## Assigned task:
Copy out every line in the entries below that includes "beam".

Records from a collection:
* * * * * * *

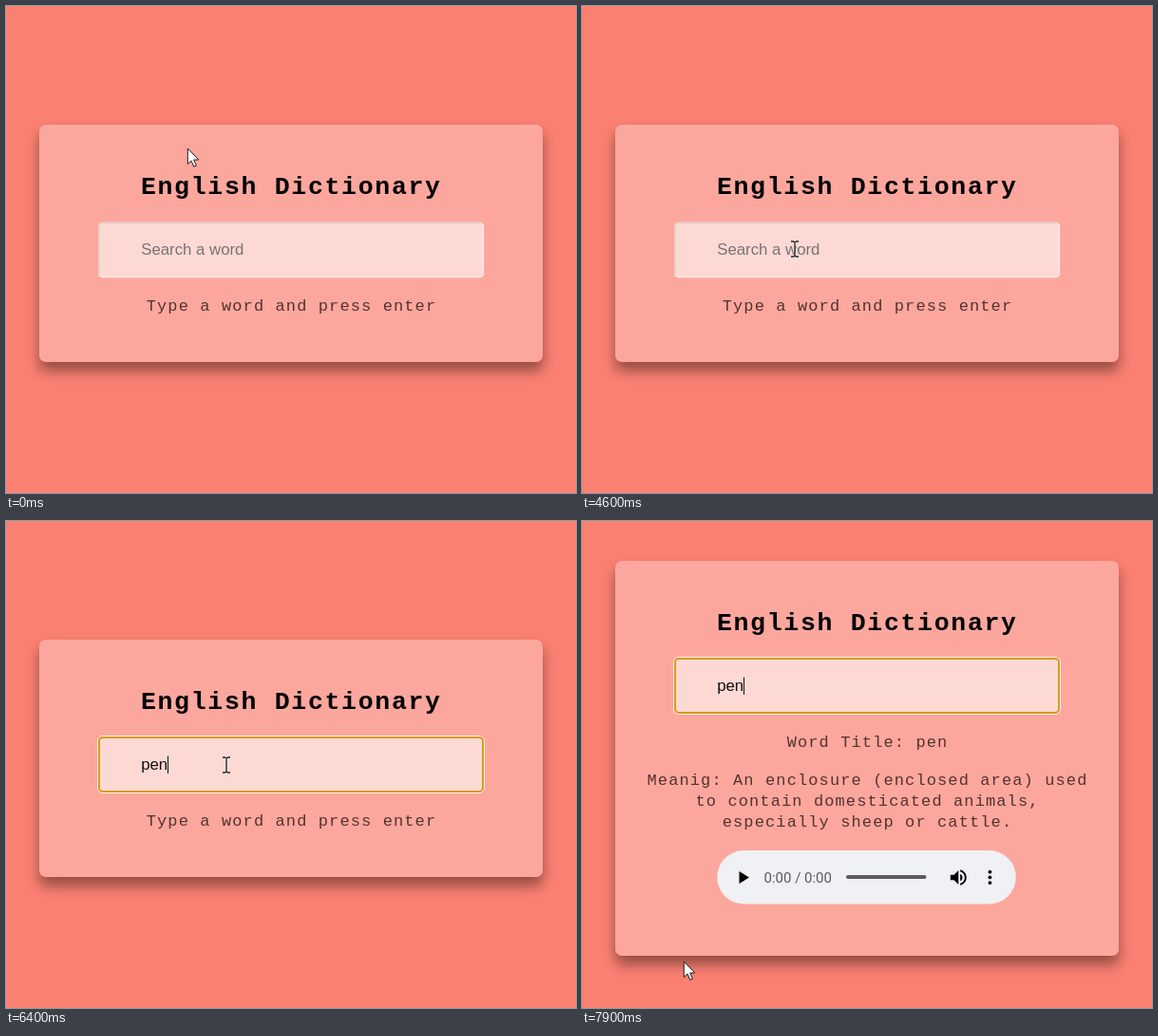
Recreate the animation shown at these times as an HTML page. Size 600x513 px, loop 8000 ms.

```html
<!DOCTYPE html>
<html lang="en">
<head>
<meta charset="utf-8">
<title>English Dictionary</title>
<style>
  html, body { margin: 0; width: 100%; height: 100%; overflow: hidden; background: #fa8072; }
  #card {
    position: absolute; left: 34.5px; width: 530px; top: 125px; height: 250px;
    border-radius: 7px; background: rgba(255, 255, 255, .3);
    box-shadow: 0 9.5px 14px rgba(0, 0, 0, .4);
  }
  svg { position: absolute; left: 0; top: 0; width: 600px; height: 513px; }
  .mono { font-family: "Courier New", "Liberation Mono", monospace; text-anchor: middle; white-space: pre; }
  .title { font-size: 26.5px; letter-spacing: .064em; font-weight: bold; }
  .info { font-size: 17px; letter-spacing: .0655em; fill: #53332f; }
  .field { font: 16.8px Arial, "Liberation Sans", sans-serif; }
  .time { font: 15px Roboto, sans-serif; fill: #5c5a5e; }
</style>
</head>
<body>
<div id="card"></div>
<svg viewBox="0 0 600 513">
  <defs>
    <path id="bar" d="M-4 -8H-1.5L0 -7L1.5 -8H4M0 -7V7M-4 8H-1.5L0 7L1.5 8H4"/>
  </defs>
  <g id="form">
    <text class="mono title" x="300.3" y="198">English Dictionary</text>
    <rect x="97" y="228" width="406" height="58" rx="4.5" fill="#fff" fill-opacity=".57"/>
    <g id="border" fill="none" stroke-width="1.5">
      <rect x="98" y="228.5" width="404.3" height="57" rx="4" stroke="#fdeae8"/>
      <path d="M98 284V232Q98 228.5 102 228.5H500" stroke="#e3cac8"/>
    </g>
    <g id="ring" fill="none">
      <rect x="96.5" y="226.5" width="407" height="60" rx="5.5" stroke="#fff3e6"/>
      <rect x="98" y="228" width="404" height="57" rx="4" stroke="#d99a1c" stroke-width="2"/>
    </g>
    <text id="value" class="field" x="142.2" y="262"></text>
    <path id="caret" d="M0 247.5V266" stroke="#111"/>
  </g>
  <text id="hint" class="mono info" x="300.5" y="321"></text>
  <g id="result">
    <g class="mono info">
      <text x="300.5" y="238">Word Title: pen</text>
      <text x="300.5" y="278.3">Meanig: An enclosure (enclosed area) used</text>
      <text x="300.5" y="300">to contain domesticated animals,</text>
      <text x="300.5" y="321.7">especially sheep or cattle.</text>
    </g>
    <rect x="142.3" y="347" width="314.5" height="56.4" rx="28.2" fill="#f0f1f4"/>
    <path d="M165.5 368.9V382L176 375.4Z"/>
    <text class="time" x="191.5" y="381">0:00 / 0:00</text>
    <rect id="track" x="278" y="373" width="84.5" height="3.9" rx="1.9"/>
    <path id="speaker" transform="translate(385 364.2) scale(.94)"
      d="M3 9v6h4l5 5V4L7 9H3zm13.5 3c0-1.8-1-3.3-2.5-4v8c1.5-.7 2.5-2.2 2.5-4zM14 3.2v2.1c2.9.9 5 3.5 5 6.7s-2.1 5.9-5 6.7v2.1c4-.9 7-4.5 7-8.8s-3-7.9-7-8.8z"/>
    <circle cx="429.4" cy="369.7" r="1.9"/>
    <circle cx="429.4" cy="375.4" r="1.9"/>
    <circle cx="429.4" cy="381.1" r="1.9"/>
  </g>
  <path id="arrow" d="M.3 1V17.5L4 14L6.7 20.3L9.4 19.2L6.7 13H11.8Z" fill="#fff" stroke="#222"/>
  <g id="beam" fill="none">
    <use href="#bar" stroke="#fff" stroke-opacity=".6" stroke-width="2.6"/>
    <use href="#bar" stroke="#222" stroke-width="1.4"/>
  </g>
</svg>
<script>
const LOOP = 8000;
const $ = id => document.getElementById(id);

// Each track lists [start in ms, value...]; values hold until the next step.
const pointer = [
  [0, 191, 149, 'arrow'], [100, 180, 143, 'arrow'], [200, 158, 140, 'arrow'], [300, 128, 160, 'arrow'],
  [400, 112, 195, 'arrow'], [500, 130, 238, 'beam'], [600, 172, 262, 'beam'], [700, 215, 260, 'beam'],
  [800, 238, 256, 'beam'], [1400, 230, 255, 'beam'], [1500, 212, 257, 'beam'], [1600, 224, 258, 'beam'],
  [4600, 224, 256, 'beam'], [5100, 230, 255, 'beam'], [5200, 240, 256, 'beam'], [5300, 232, 257, 'beam'],
  [7600, 225, 245, 'beam'], [7700, 218, 229, 'beam'], [7800, 158, 345, 'arrow'], [7900, 107, 463, 'arrow']
];
const focus = [[0, false], [1100, true], [1200, false], [4800, true]];
const caretOn = [[0, false], [1100, true], [1200, false], [4800, true], [5300, false], [5800, true], [6900, false], [7400, true]];
const typed = [[0, ''], [6100, 'p'], [6200, 'pe'], [6400, 'pen']];
const hints = [[0, 'Type a word and press enter'], [6800, 'Searching the meaning of "pen"'], [7100, '']];
const audioReady = [[0, false], [7300, true]];

const at = (track, t) => track.findLast(step => step[0] <= t).slice(1);
const show = (id, on) => { $(id).style.display = on ? '' : 'none'; };
const setText = (id, text) => { if ($(id).textContent !== text) $(id).textContent = text; };

function draw(t) {
  const [x, y, shape] = at(pointer, t);
  const [focused] = at(focus, t);
  const [word] = at(typed, t);
  const [ready] = at(audioReady, t);
  const found = t >= 7100;

  $('card').style.top = (found ? 42 : 125) + 'px';
  $('card').style.height = (found ? 416 : 250) + 'px';
  $('form').setAttribute('transform', `translate(0 ${found ? -83 : 0})`);
  show('result', found);
  setText('hint', at(hints, t)[0]);

  show('ring', focused);
  show('border', !focused);
  setText('value', word || 'Search a word');
  $('value').setAttribute('fill', word ? '#111' : '#7a7276');
  show('caret', at(caretOn, t)[0]);
  const caretX = word ? 142.2 + $('value').getComputedTextLength() : 142;
  $('caret').setAttribute('transform', `translate(${Math.round(caretX) + .5} 0)`);

  $('track').setAttribute('fill', ready ? '#5d5960' : '#bebbc0');
  $('speaker').setAttribute('fill', ready ? '#000' : '#a9a9ad');

  for (const id of ['arrow', 'beam']) {
    show(id, id === shape);
    $(id).setAttribute('transform', `translate(${x} ${y})`);
  }
}

const start = performance.now();
function tick(now) {
  draw(Math.max(0, now - start) % LOOP);
  requestAnimationFrame(tick);
}
draw(0);
requestAnimationFrame(tick);
</script>
</body>
</html>
```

* * * * * * *

## Solution for this exercise:
  <g id="beam" fill="none">
  [400, 112, 195, 'arrow'], [500, 130, 238, 'beam'], [600, 172, 262, 'beam'], [700, 215, 260, 'beam'],
  [800, 238, 256, 'beam'], [1400, 230, 255, 'beam'], [1500, 212, 257, 'beam'], [1600, 224, 258, 'beam'],
  [4600, 224, 256, 'beam'], [5100, 230, 255, 'beam'], [5200, 240, 256, 'beam'], [5300, 232, 257, 'beam'],
  [7600, 225, 245, 'beam'], [7700, 218, 229, 'beam'], [7800, 158, 345, 'arrow'], [7900, 107, 463, 'arrow']
  for (const id of ['arrow', 'beam']) {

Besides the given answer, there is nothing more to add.